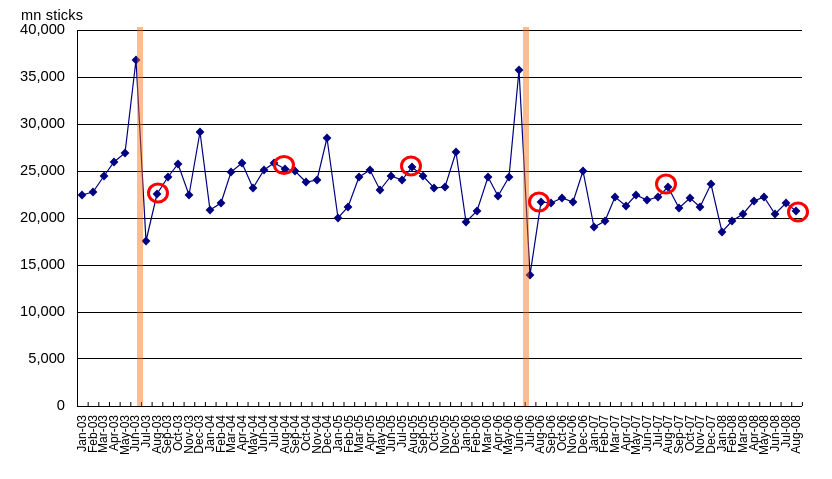
<!DOCTYPE html>
<html lang="en">
<head>
<meta charset="utf-8">
<title>Monthly volume, mn sticks</title>
<style>
:root {
  --paper: #ffffff;
  --ink: #000000;
  --series: #000080;
  --band: #ff6600;
  --highlight: #ff0000;
}
* { box-sizing: border-box; }
body { margin: 0; background: var(--paper); }
.chart {
  position: relative;
  width: 832px;
  height: 479px;
  overflow: hidden;
  background: var(--paper);
  color: var(--ink);
  font-family: "Liberation Sans", Arial, sans-serif;
}
.unit {
  position: absolute;
  left: 21px;
  top: 6px;
  margin: 0;
  font-size: 14.5px;
  font-weight: 400;
  line-height: 18px;
  letter-spacing: 0.2px;
  white-space: nowrap;
}
.plot { position: absolute; inset: 0; display: block; }
.value-axis {
  position: absolute;
  left: 0;
  top: 20px;
  width: 65px;
  height: 394px;
  display: flex;
  flex-direction: column;
  justify-content: space-between;
  align-items: flex-end;
  font-size: 14.7px;
  line-height: 18px;
}
.month-axis {
  position: absolute;
  left: 77px;
  top: 415px;
  width: 725px;
  display: grid;
  grid-template-columns: repeat(68, 1fr);
  align-items: start;
  font-size: 12px;
  line-height: 10.6px;
}
.month-axis span {
  writing-mode: vertical-rl;
  transform: rotate(180deg);
  white-space: nowrap;
}
.grid, .axis { stroke: var(--ink); stroke-width: 1; fill: none; shape-rendering: crispEdges; }
.ticks { stroke: var(--ink); stroke-width: 4; stroke-dasharray: 1 9.66; }
.series { fill: none; stroke: var(--series); stroke-width: 1.2; }
.point { fill: var(--series); }
.bands { fill: var(--band); fill-opacity: 0.44; }
.highlights { fill: none; stroke: var(--highlight); stroke-width: 3; }
</style>
</head>
<body>
<main class="chart">
  <h1 class="unit">mn sticks</h1>

  <svg class="plot" width="832" height="479" viewBox="0 0 832 479" role="img" aria-label="Line chart of monthly volume from January 2003 to August 2008">
    <defs>
      <marker id="diamond" markerUnits="userSpaceOnUse" markerWidth="10" markerHeight="10" refX="5" refY="5">
        <polygon class="point" points="5,0.6 9.4,5 5,9.4 0.6,5"/>
      </marker>
    </defs>
    <path class="grid" d="M77 30.5H802M77 77.5H802M77 124.5H802M77 171.5H802M77 218.5H802M77 265.5H802M77 312.5H802M77 358.5H802"/>
    <path class="axis" d="M77.5 30V406.5H802"/>
    <line class="ticks" x1="77" y1="404" x2="803" y2="404"/>
    <polyline class="series" marker-start="url(#diamond)" marker-mid="url(#diamond)" marker-end="url(#diamond)" points="
      82,195 93,192 104,176 114,162 125,153 136,60 146,241 157,194 168,177 178,164 189,195 200,132
      210,210 221,203 231,172 242,163 253,188 264,170 274,163 285,169 295,171 306,182 317,180 327,138
      338,218 348,207 359,177 370,170 380,190 391,176 402,180 412,167 423,176 434,188 445,187 456,152
      466,222 477,211 488,177 498,196 509,177 519,70 530,275 541,202 551,203 562,198 573,202 583,171
      594,227 605,221 615,197 626,206 636,195 647,200 658,197 668,187 679,208 690,198 700,207 711,184
      722,232 732,221 743,214 754,201 764,197 775,214 786,203 796,211"/>
    <g class="bands">
      <rect x="137" y="27" width="6" height="379"/>
      <rect x="523" y="27" width="6" height="379"/>
    </g>
    <g class="highlights">
      <ellipse cx="158" cy="193" rx="9.5" ry="9"/>
      <ellipse cx="284" cy="165" rx="9.5" ry="8.5"/>
      <ellipse cx="411" cy="166" rx="9.5" ry="9"/>
      <ellipse cx="539" cy="202" rx="9.5" ry="9"/>
      <ellipse cx="666" cy="184" rx="9.5" ry="9"/>
      <ellipse cx="798" cy="212" rx="9.5" ry="9"/>
    </g>
  </svg>

  <div class="value-axis">
    <span>40,000</span>
    <span>35,000</span>
    <span>30,000</span>
    <span>25,000</span>
    <span>20,000</span>
    <span>15,000</span>
    <span>10,000</span>
    <span>5,000</span>
    <span>0</span>
  </div>

  <div class="month-axis">
    <span>Jan-03</span><span>Feb-03</span><span>Mar-03</span><span>Apr-03</span><span>May-03</span><span>Jun-03</span><span>Jul-03</span><span>Aug-03</span><span>Sep-03</span><span>Oct-03</span><span>Nov-03</span><span>Dec-03</span>
    <span>Jan-04</span><span>Feb-04</span><span>Mar-04</span><span>Apr-04</span><span>May-04</span><span>Jun-04</span><span>Jul-04</span><span>Aug-04</span><span>Sep-04</span><span>Oct-04</span><span>Nov-04</span><span>Dec-04</span>
    <span>Jan-05</span><span>Feb-05</span><span>Mar-05</span><span>Apr-05</span><span>May-05</span><span>Jun-05</span><span>Jul-05</span><span>Aug-05</span><span>Sep-05</span><span>Oct-05</span><span>Nov-05</span><span>Dec-05</span>
    <span>Jan-06</span><span>Feb-06</span><span>Mar-06</span><span>Apr-06</span><span>May-06</span><span>Jun-06</span><span>Jul-06</span><span>Aug-06</span><span>Sep-06</span><span>Oct-06</span><span>Nov-06</span><span>Dec-06</span>
    <span>Jan-07</span><span>Feb-07</span><span>Mar-07</span><span>Apr-07</span><span>May-07</span><span>Jun-07</span><span>Jul-07</span><span>Aug-07</span><span>Sep-07</span><span>Oct-07</span><span>Nov-07</span><span>Dec-07</span>
    <span>Jan-08</span><span>Feb-08</span><span>Mar-08</span><span>Apr-08</span><span>May-08</span><span>Jun-08</span><span>Jul-08</span><span>Aug-08</span>
  </div>
</main>
</body>
</html>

# # # # # # #

* Exercise
Using the records above, report each line that contains the word "axis" by copying it.

* Solution to this task
.value-axis {
.month-axis {
.month-axis span {
.grid, .axis { stroke: var(--ink); stroke-width: 1; fill: none; shape-rendering: crispEdges; }
    <path class="axis" d="M77.5 30V406.5H802"/>
  <div class="value-axis">
  <div class="month-axis">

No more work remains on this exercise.